Stored data entries:
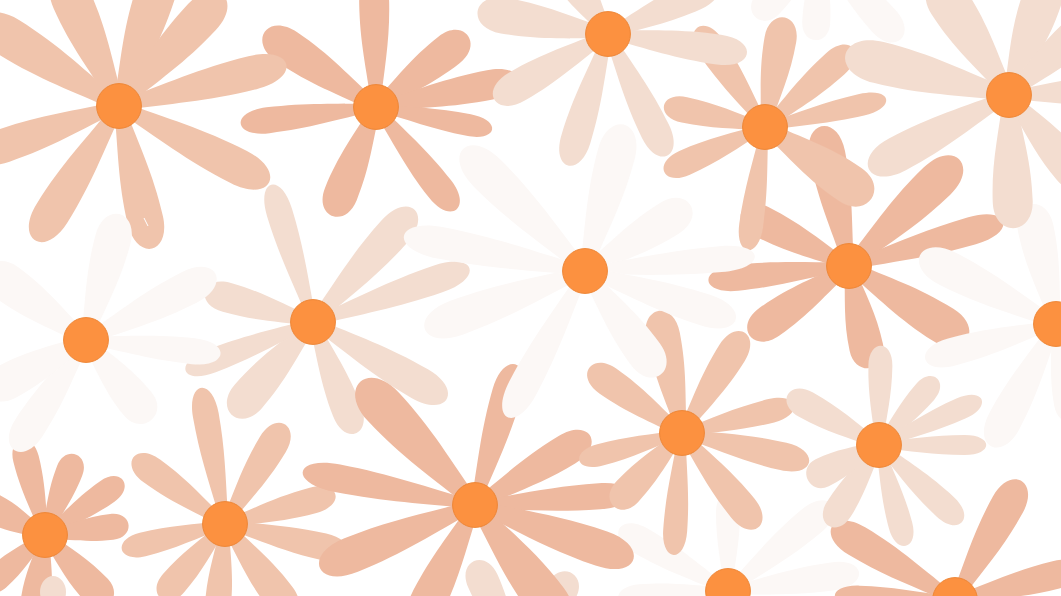
<!DOCTYPE html>
<html lang="en">
<head>
<meta charset="utf-8">
<title>Daisy pattern</title>
<style>
:root{--paper:#fff;--peach:#eeb99f;--blush:#f0c4ac;--cream:#f3ddd0;--pearl:#fcf8f6;--heart:#fc9140}
html,body{margin:0;height:100%;overflow:hidden;background:var(--paper)}
svg{display:block;width:1061px;height:596px}
.peach{fill:var(--peach)}
.blush{fill:var(--blush)}
.cream{fill:var(--cream)}
.pearl{fill:var(--pearl)}
#heart{fill:var(--heart);stroke:#ee8636;stroke-width:1}
</style>
</head>
<body>
<svg viewBox="0 0 1061 596" role="img" aria-label="Pattern of peach, cream and white daisies with orange centres">
<defs>
<path id="petal" d="M0-1.4C3-3 5-5 8-5C10.7-5 10.7 5 8 5C5 5 3 3 0 1.4Z"/>
<circle id="heart" r="22.4"/>
</defs>
<g class="pearl" transform="translate(820 -50)">
<use href="#petal" transform="rotate(134)scale(9.3 3)"/>
<use href="#petal" transform="rotate(93)scale(9 2.8)"/>
<use href="#petal" transform="rotate(48)scale(12 3.2)"/>
</g>
<g class="pearl" transform="translate(728 591)">
<use href="#petal" transform="rotate(210)scale(12.5 2.8)"/>
<use href="#petal" transform="rotate(270)scale(9.8 2.4)"/>
<use href="#petal" transform="rotate(-40)scale(13.5 3)"/>
<use href="#petal" transform="rotate(-8)scale(13.2 2.8)"/>
<use href="#petal" transform="rotate(176)scale(11 2.6)"/>
<use href="#heart"/>
</g>
<g class="peach" transform="translate(45 535)">
<use href="#petal" transform="rotate(256)scale(9.8 2.6)"/>
<use href="#petal" transform="rotate(-69)scale(8.6 2.7)"/>
<use href="#petal" transform="rotate(-35)scale(9.5 2.5)"/>
<use href="#petal" transform="rotate(-7)scale(8.4 2.6)"/>
<use href="#petal" transform="rotate(47)scale(9.4 3.2)"/>
<use href="#petal" transform="rotate(98)scale(8.4 3)"/>
<use href="#petal" transform="rotate(138)scale(8 2.6)"/>
<use href="#petal" transform="rotate(207)scale(7.4 3)"/>
<use href="#heart"/>
</g>
<ellipse class="cream" cx="53" cy="592" rx="13" ry="16"/>
<g class="peach" transform="translate(955 600)">
<use href="#petal" transform="rotate(211)scale(14.3 3.2)"/>
<use href="#petal" transform="rotate(-61)scale(13.6 3.4)"/>
<use href="#petal" transform="rotate(-14)scale(13 2.8)"/>
<use href="#petal" transform="rotate(182)scale(12 2.2)"/>
<use href="#heart"/>
</g>
<g class="cream" transform="translate(313 322)">
<use href="#petal" transform="rotate(253)scale(14.3 2.6)"/>
<use href="#petal" transform="rotate(-48)scale(15.1 3.4)"/>
<use href="#petal" transform="rotate(-19)scale(16.5 2.8)"/>
<use href="#petal" transform="rotate(30)scale(15.4 3.3)"/>
<use href="#petal" transform="rotate(69)scale(11.9 3)"/>
<use href="#petal" transform="rotate(131)scale(12.3 3.6)"/>
<use href="#petal" transform="rotate(159)scale(13.6 2.4)"/>
<use href="#petal" transform="rotate(196)scale(11.2 3)"/>
<use href="#heart"/>
</g>
<g class="blush" transform="translate(225 524)">
<use href="#petal" transform="rotate(260)scale(13.8 2.6)"/>
<use href="#petal" transform="rotate(-59)scale(11.6 3)"/>
<use href="#petal" transform="rotate(-15)scale(11.4 2.6)"/>
<use href="#petal" transform="rotate(13)scale(12.6 2.7)"/>
<use href="#petal" transform="rotate(53)scale(11.4 3.2)"/>
<use href="#petal" transform="rotate(95)scale(9.8 2.6)"/>
<use href="#petal" transform="rotate(131)scale(9.8 2.8)"/>
<use href="#petal" transform="rotate(166)scale(10.6 2.4)"/>
<use href="#petal" transform="rotate(216)scale(11.3 2.8)"/>
<use href="#heart"/>
</g>
<g class="cream" transform="translate(518 660)">
<use href="#petal" transform="rotate(246)scale(10.8 3.2)"/>
<use href="#petal" transform="rotate(-58)scale(10.2 3.2)"/>
</g>
<g class="peach" transform="translate(475 505)">
<use href="#petal" transform="rotate(227)scale(16.8 4.2)"/>
<use href="#petal" transform="rotate(286)scale(14.6 3)"/>
<use href="#petal" transform="rotate(-31)scale(13.4 3.2)"/>
<use href="#petal" transform="rotate(-4)scale(15.6 2.6)"/>
<use href="#petal" transform="rotate(19)scale(16.7 3.6)"/>
<use href="#petal" transform="rotate(53)scale(15 4.2)"/>
<use href="#petal" transform="rotate(116)scale(14 3.6)"/>
<use href="#petal" transform="rotate(158)scale(16.7 3.6)"/>
<use href="#petal" transform="rotate(191)scale(17.5 2.8)"/>
<use href="#heart"/>
</g>
<g class="peach" transform="translate(849 266)">
<use href="#petal" transform="rotate(207)scale(12 3.2)"/>
<use href="#petal" transform="rotate(259)scale(14.2 3.6)"/>
<use href="#petal" transform="rotate(-44)scale(15.3 3.8)"/>
<use href="#petal" transform="rotate(-16)scale(16 2.8)"/>
<use href="#petal" transform="rotate(32)scale(13.9 3.8)"/>
<use href="#petal" transform="rotate(78)scale(10.4 3.4)"/>
<use href="#petal" transform="rotate(145)scale(12.1 3.4)"/>
<use href="#petal" transform="rotate(174)scale(14.1 2.6)"/>
<use href="#heart"/>
</g>
<g class="blush" transform="translate(765 127)">
<use href="#petal" transform="rotate(236)scale(12 2.8)"/>
<use href="#petal" transform="rotate(280)scale(11.1 3.2)"/>
<use href="#petal" transform="rotate(-42)scale(11.8 2.8)"/>
<use href="#petal" transform="rotate(-13)scale(12.4 2.2)"/>
<use href="#petal" transform="rotate(34)scale(12.8 4)"/>
<use href="#petal" transform="rotate(98)scale(12.4 2.4)"/>
<use href="#petal" transform="rotate(156)scale(11 2.6)"/>
<use href="#petal" transform="rotate(192)scale(10.3 2.6)"/>
<use href="#heart"/>
</g>
<g class="peach" transform="translate(376 107)">
<use href="#petal" transform="rotate(214)scale(13.4 3.6)"/>
<use href="#petal" transform="rotate(269)scale(13 3)"/>
<use href="#petal" transform="rotate(-38)scale(11.6 3.4)"/>
<use href="#petal" transform="rotate(-11)scale(14.5 3)"/>
<use href="#petal" transform="rotate(11)scale(11.8 2.2)"/>
<use href="#petal" transform="rotate(52)scale(13 2.8)"/>
<use href="#petal" transform="rotate(112)scale(11.7 3.4)"/>
<use href="#petal" transform="rotate(173)scale(13.6 2.6)"/>
<use href="#heart"/>
</g>
<g class="blush" transform="translate(119 106)">
<use href="#petal" transform="rotate(212)scale(16.3 4)"/>
<use href="#petal" transform="rotate(161)scale(15.2 3.4)"/>
<use href="#petal" transform="rotate(246)scale(14.5 4)"/>
<use href="#petal" transform="rotate(288)scale(14.5 4)"/>
<use href="#petal" transform="rotate(313)scale(15.2 3.8)"/>
<use href="#petal" transform="rotate(-14)scale(17.2 3.4)"/>
<use href="#petal" transform="rotate(27)scale(16.8 3.6)"/>
<use href="#petal" transform="rotate(77)scale(14.6 3.6)"/>
<use href="#petal" transform="rotate(122)scale(15.8 3.6)"/>
<use href="#heart"/>
<path d="M25 112l4 8" fill="none" stroke="#fff"/>
</g>
<g class="blush" transform="translate(682 433)">
<use href="#petal" transform="rotate(215)scale(11.3 3)"/>
<use href="#petal" transform="rotate(259)scale(12.4 3.4)"/>
<use href="#petal" transform="rotate(-58)scale(11.8 3)"/>
<use href="#petal" transform="rotate(-14)scale(11.5 2.4)"/>
<use href="#petal" transform="rotate(13)scale(13 2.8)"/>
<use href="#petal" transform="rotate(51)scale(12.1 3)"/>
<use href="#petal" transform="rotate(94)scale(12.2 2.4)"/>
<use href="#petal" transform="rotate(133)scale(10 3)"/>
<use href="#petal" transform="rotate(165)scale(10.6 2.2)"/>
<use href="#heart"/>
</g>
<g class="pearl" transform="translate(585 271)">
<use href="#petal" transform="rotate(225)scale(17.2 3.8)"/>
<use href="#petal" transform="rotate(285)scale(15.1 3.8)"/>
<use href="#petal" transform="rotate(-32)scale(12.4 3.6)"/>
<use href="#petal" transform="rotate(-5)scale(17 2.6)"/>
<use href="#petal" transform="rotate(18)scale(15.8 3.2)"/>
<use href="#petal" transform="rotate(54)scale(12.8 3.6)"/>
<use href="#petal" transform="rotate(118)scale(16.5 3)"/>
<use href="#petal" transform="rotate(160)scale(17 3.6)"/>
<use href="#petal" transform="rotate(191)scale(18.4 3.2)"/>
<use href="#heart"/>
</g>
<g class="pearl" transform="translate(86 340)">
<use href="#petal" transform="rotate(285)scale(13 3.6)"/>
<use href="#petal" transform="rotate(-27)scale(14.5 3.4)"/>
<use href="#petal" transform="rotate(6)scale(13.5 2.6)"/>
<use href="#petal" transform="rotate(51)scale(10.3 3.6)"/>
<use href="#petal" transform="rotate(123)scale(13.1 3.2)"/>
<use href="#petal" transform="rotate(152)scale(11.2 3.6)"/>
<use href="#petal" transform="rotate(216)scale(12.2 3.8)"/>
<use href="#heart"/>
</g>
<g class="pearl" transform="translate(1056 324)">
<use href="#petal" transform="rotate(207)scale(15.2 3.6)"/>
<use href="#petal" transform="rotate(165)scale(13.5 2.8)"/>
<use href="#petal" transform="rotate(118)scale(13.8 3.4)"/>
<use href="#petal" transform="rotate(258)scale(12.2 3.6)"/>
<use href="#petal" transform="rotate(80)scale(10 3.2)"/>
<use href="#heart"/>
</g>
<g class="cream" transform="translate(879 445)">
<use href="#petal" transform="rotate(209)scale(10.4 2.8)"/>
<use href="#petal" transform="rotate(271)scale(9.9 2.4)"/>
<use href="#petal" transform="rotate(-49)scale(8.8 2.4)"/>
<use href="#petal" transform="rotate(-24)scale(11.2 2.2)"/>
<use href="#petal" transform="scale(10.7 2)"/>
<use href="#petal" transform="rotate(43)scale(11.3 2.6)"/>
<use href="#petal" transform="rotate(75)scale(10.4 2.4)"/>
<use href="#petal" transform="rotate(122)scale(9.5 2.8)"/>
<use href="#petal" transform="rotate(154)scale(7.9 3)"/>
<use href="#heart"/>
</g>
<g class="cream" transform="translate(608 34)">
<use href="#petal" transform="rotate(190)scale(13.2 3.6)"/>
<use href="#petal" transform="rotate(237)scale(9 3.4)"/>
<use href="#petal" transform="rotate(-24)scale(12 3)"/>
<use href="#petal" transform="rotate(8)scale(14 3)"/>
<use href="#petal" transform="rotate(64)scale(13.5 3)"/>
<use href="#petal" transform="rotate(107)scale(13.7 3)"/>
<use href="#petal" transform="rotate(150)scale(13.1 3.2)"/>
<use href="#heart"/>
</g>
<g class="cream" transform="translate(1009 95)">
<use href="#petal" transform="rotate(194)scale(16.8 4.2)"/>
<use href="#petal" transform="rotate(152)scale(15.8 3.6)"/>
<use href="#petal" transform="rotate(88)scale(13.3 4)"/>
<use href="#petal" transform="rotate(237)scale(13.7 4.2)"/>
<use href="#petal" transform="rotate(289)scale(12.4 4)"/>
<use href="#petal" transform="rotate(-42)scale(11.5 3.4)"/>
<use href="#petal" transform="rotate(-3)scale(12 2.8)"/>
<use href="#petal" transform="rotate(50)scale(12 3.6)"/>
<use href="#heart"/>
</g>
</svg>
</body>
</html>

# [What is needed]
Go through the entries above and count each line that contains the string "peach". Reply only with the total.

# [Problem solution]
8